Do Unto Others focuses on the Middle East, (nonviolent) social movements, and how I make sense of my place in the world. I'm currently based in Cairo, Egypt doing peacebuilding and community development.

Friday, March 13, 2009

A Handful of Dirt, and Maybe a Documentary Too

Damascus is full of cultural events. Recently I attended a film festival which was showing films from all over the world, for free. “Slingshot Hip-Hop” was the film that caught my attention in the program. A film made by a Palestinian-American about hip-hop in Palestine, that sounds right up my alley. My Palestinian friend, Khalid (see previous post/email A Handful of Dirt, That's All I Ask), attended the film with me.

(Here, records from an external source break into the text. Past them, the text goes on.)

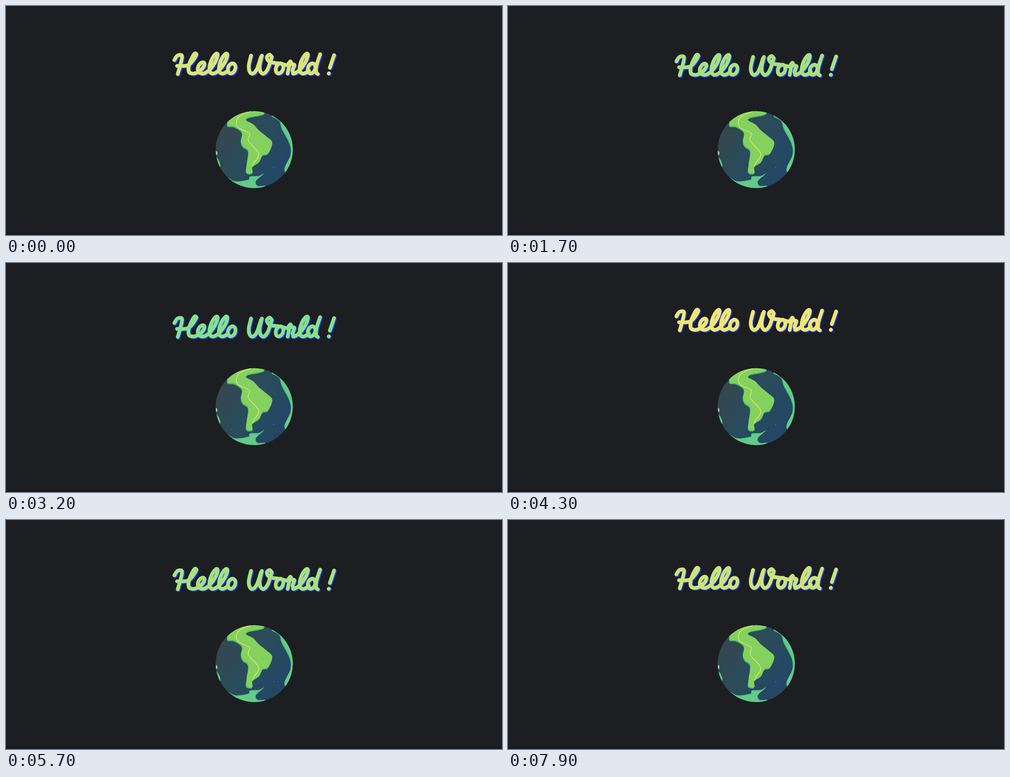
Write an HTML page with a canvas that moves like this. It is 1099 by 509 pixels and loops after 8000 ms.

```html
<!DOCTYPE html>
<html lang="en">
<head>
<meta charset="utf-8">
<title>Hello World !</title>
<style>
  html, body { margin: 0; width: 100%; height: 100%; overflow: hidden; background: #1d1e22; }
  canvas { display: block; }
</style>
</head>
<body>
<canvas id="stage" width="1099" height="509" role="img" aria-label="Hello World !"></canvas>
<script>
const ctx = document.getElementById('stage').getContext('2d');
const TAU = Math.PI * 2;

const LOOP = 8000, STEP = 100;
const CYCLE = 2000, START = 700;
const DROP = 26, BASELINE = 148;

// --- paths ---

// Smooth curve through x, y pairs (Catmull-Rom).
function curve(points, dx = 0) {
  const path = new Path2D();
  const n = points.length / 2;
  const at = i => {
    const k = Math.max(0, Math.min(n - 1, i)) * 2;
    return [points[k] + dx, points[k + 1]];
  };
  path.moveTo(...at(0));
  for (let i = 0; i < n - 1; i++) {
    const a = at(i - 1), b = at(i), c = at(i + 1), d = at(i + 2);
    path.bezierCurveTo(
      b[0] + (c[0] - a[0]) / 6, b[1] + (c[1] - a[1]) / 6,
      c[0] - (d[0] - b[0]) / 6, c[1] - (d[1] - b[1]) / 6,
      c[0], c[1]);
  }
  return path;
}

// Handwritten loop as a slanted trochoid; `tail` carries it on to the next letter.
function penLoop(x, pitch, radius, height, tail = 0) {
  const path = new Path2D();
  const end = TAU + tail;
  for (let i = 0; i <= 60; i++) {
    const t = end * i / 60;
    const rise = height * (1 - Math.cos(t)) / 2;
    path.lineTo(x + pitch * t / TAU + radius * Math.sin(t) + 0.45 * rise, BASELINE - rise);
  }
  return path;
}

function bowl(x) {
  const path = new Path2D();
  path.ellipse(x, 136.5, 8, 11.5, 0.35, 0, TAU);
  return path;
}

// --- easing and colour ---

function bezierEase(x1, y1, x2, y2) {
  const f = (a, b, u) => 3 * a * u * (1 - u) ** 2 + 3 * b * u * u * (1 - u) + u ** 3;
  return x => {
    let lo = 0, hi = 1;
    for (let i = 0; i < 24; i++) {
      const mid = (lo + hi) / 2;
      if (f(x1, x2, mid) < x) lo = mid; else hi = mid;
    }
    return f(y1, y2, (lo + hi) / 2);
  };
}
const ease = bezierEase(0.25, 0.1, 0.25, 1);

const CYAN = [143, 255, 241], GREEN = [133, 221, 134], YELLOW = [247, 231, 116];
const GREEN_AT = 0.375;

function tintAt(phase) {
  const early = phase < GREEN_AT;
  const [from, to] = early ? [CYAN, GREEN] : [GREEN, YELLOW];
  const k = ease(early ? phase / GREEN_AT : (phase - GREEN_AT) / (1 - GREEN_AT));
  return `rgb(${from.map((v, i) => Math.round(v + (to[i] - v) * k))})`;
}

// --- title ---

const cup = [5,108, 0,130, 2,144, 9,148, 18,138, 27,111];
const title = new Path2D();
[
  // H
  curve([373,118, 380,108, 390,109, 386,130, 380.5,149]),
  curve([379,131, 404,129, 421,108, 417,104.5, 406,127, 405,144, 413,148]),
  // ello
  penLoop(414, 22, 11, 25),
  penLoop(436, 22, 10, 44.5),
  penLoop(458, 21, 10, 44.5, 0.8),
  bowl(500),
  // W
  curve(cup, 538),
  curve(cup, 562),
  curve([589,111, 584,106, 578,112, 584,122, 602,125]),
  // orld
  bowl(606),
  curve([612,127, 623,129, 630,121, 633,127, 639,129, 635,141, 638,148]),
  curve([629,124, 624,148]),
  penLoop(636, 22, 10, 44.5, 0.8),
  bowl(677),
  curve([696,105, 688,130, 687,145, 691,149]),
  // !
  curve([727,107, 717.5,135]),
  curve([715,148, 715.6,147.5])
].forEach(stroke => title.addPath(stroke));

function drawTitle(time) {
  const phase = ((time - START + CYCLE) % CYCLE) / CYCLE;
  ctx.save();
  ctx.lineCap = ctx.lineJoin = 'round';
  ctx.lineWidth = 8.3;
  ctx.translate(2, DROP * (1 - ease(phase)) + 2);
  ctx.strokeStyle = '#1a3ae0';
  ctx.stroke(title);
  ctx.translate(-2, -2);
  ctx.strokeStyle = tintAt(phase);
  ctx.stroke(title);
  ctx.restore();
}

// --- globe ---

const america = curve([
  491,257, 492,266, 507,268, 523,280, 521,299, 525,311, 537,322, 534,350, 533,369,
  546,371, 546,357, 561,346, 569,331, 581,327, 590,304, 577,290, 560,276, 548,263,
  532,254, 538,247, 563,242, 573,236, 560,215, 480,240
]);
const africa = curve([
  589,244, 606,254, 612,272, 629,305, 631,330, 618,365, 650,380, 650,240, 600,232
]);
const antarctica = curve([
  490,382, 508,391, 537,387, 540,380, 559,379, 571,373, 553,390, 557,401, 574,402,
  560,420, 490,410
]);
const ridge = curve([
  543,234, 515,247, 513,269, 539,283, 537,300, 560,328, 549,349, 546,356
]);

function land(path, fill, edge, dx, dy) {
  ctx.save();
  ctx.translate(dx, dy);
  ctx.fillStyle = edge;
  ctx.fill(path);
  ctx.restore();
  ctx.fillStyle = fill;
  ctx.fill(path);
}

function islet(x, y, rx, ry, color, tilt = 0) {
  ctx.fillStyle = color;
  ctx.beginPath();
  ctx.ellipse(x, y, rx, ry, tilt, 0, TAU);
  ctx.fill();
}

const sea = ctx.createLinearGradient(477, 268, 622, 370);
sea.addColorStop(0, '#36474e');
sea.addColorStop(0.45, '#2a4c5b');
sea.addColorStop(1, '#224668');

function drawGlobe() {
  ctx.save();
  ctx.beginPath();
  ctx.arc(550, 319.2, 85.4, 0, TAU);
  ctx.fillStyle = sea;
  ctx.fill();
  ctx.clip();
  land(africa, '#63ca89', '#3fb878', -1, 2);
  land(antarctica, '#63ca89', '#3fb878', 1, -1.5);
  land(america, '#84d160', '#42be72', -1, 2.4);
  islet(465, 327, 3.5, 4.5, '#8fd6a0');
  islet(470, 347, 3, 11, '#63ca89', -0.4);
  islet(624, 354, 1.2, 1.2, '#8fdd70');
  islet(593, 359, 0.7, 0.7, '#8fd6a0');
  ctx.strokeStyle = '#f2e25c';
  ctx.lineWidth = 1.5;
  ctx.lineCap = 'round';
  ctx.stroke(ridge);
  ctx.restore();
}

// --- playback ---

function draw(now) {
  const time = Math.floor((now % LOOP) / STEP) * STEP;
  ctx.fillStyle = '#1d1e22';
  ctx.fillRect(0, 0, 1099, 509);
  ctx.fillStyle = '#18191d';
  ctx.fillRect(0, 505, 1099, 4);
  drawGlobe();
  drawTitle(time);
}

const begin = performance.now();
function tick() {
  draw(performance.now() - begin);
  requestAnimationFrame(tick);
}
tick();
</script>
</body>
</html>
```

There were truly great moments in the film. Scenes of the lyricists flowing their politically charged lyrics to scores of Palestinian youth. Lines such as, “Miin il haalbii? Ana haalbii? La, inte halbii (Who is a terrorist? I am a terrorist? No, you are a terrorist.” These angry lyrics came out of the 2nd intifada when young Palestinian men were targeted for being young men. The lyrics respond by saying, 'don't call me a terrorist, when you are the one detaining me, threatening me, torturing me, bombing me, and demolishing my home; you are the terrorist.'

Other scenes depict a Palestinian living in '48 (Israel), who is boarding an Israeli bus full of soldiers. The Palestinian rapper talks about what's it's like to get on an Israeli bus as an Arab. He recalls being young and speaking Hebrew with his Arab friends when they were in public places because it made them stand out less. But after the 2nd intifada, he decided to stop being ashamed of who he was. Now he boards a bus and speaks Arabic, even though it causes soldiers to raise their eyebrows, especially if he is carrying a backpack.

See the film if you can, it's brilliant. It shows an alternative form of resistance: rap. These musicians write music that speaks to Palestinian youth, and they stay involved in young people's lives, so that they don't get into drugs, but instead, they start to actively resist the occupation, rather than being silent.

At the beginning of the film, the filmmaker asked how many Palestinians were in the house. My friend Khalid raised his hand with force, and with a big smile. He looked at me and exclaimed, “Yeah, I am Palestinian.”

After the film, Khalid and I talked quite a bit about the film. He quite liked the film, but it was hard for him to watch. It's hard to see a place that he desperately hopes to visit, but knows he may never see it, except on the silver screen. Khalid already had heard much of the music in the film, and knew most of the words. Of course we talked some about the Palestine issue at large, and America's role in perpetuating the injustice.

There was a pause in our discussion, Khalid turned to me with tears in his eyes, “When she asked if there were any Palestinians in the theatre...I was so proud to raise my hand.” I had nothing to say, except for the tears that started running down my face too.

- - - - - - -

Later that evening, Khalid invited me to stay with him at his home in the refugee camp, I accepted. When I stepped foot into his room, I was amazed. His room was awesome! The decorations were amazing. Pictures, flags, maps of Palestine adorned the walls. The largest map had the village of his mother and father circled with a Sharpie pen. The Palestinian poet, Mahmoud Darwish (often called the voice of Palestinian people), was all over the walls: pictures of his face and excerpts from his poems. Yasser Arafat, Che Guevera, Marcel Khalife (musician who often writes music to Darwish's poems), were some of the faces who covered the walls. Scribbles of “Free Palestine” in English and Arabic were all over.

It struck me what a large part of Khalid's identity comes from his Palestinian roots. He desperately longs to see this land, and to meet these people. I pray to a justice-loving God, that Khalid may see his dreams come true, that the blanket of injustice that covers the Palestinian people will be lifted. Amen.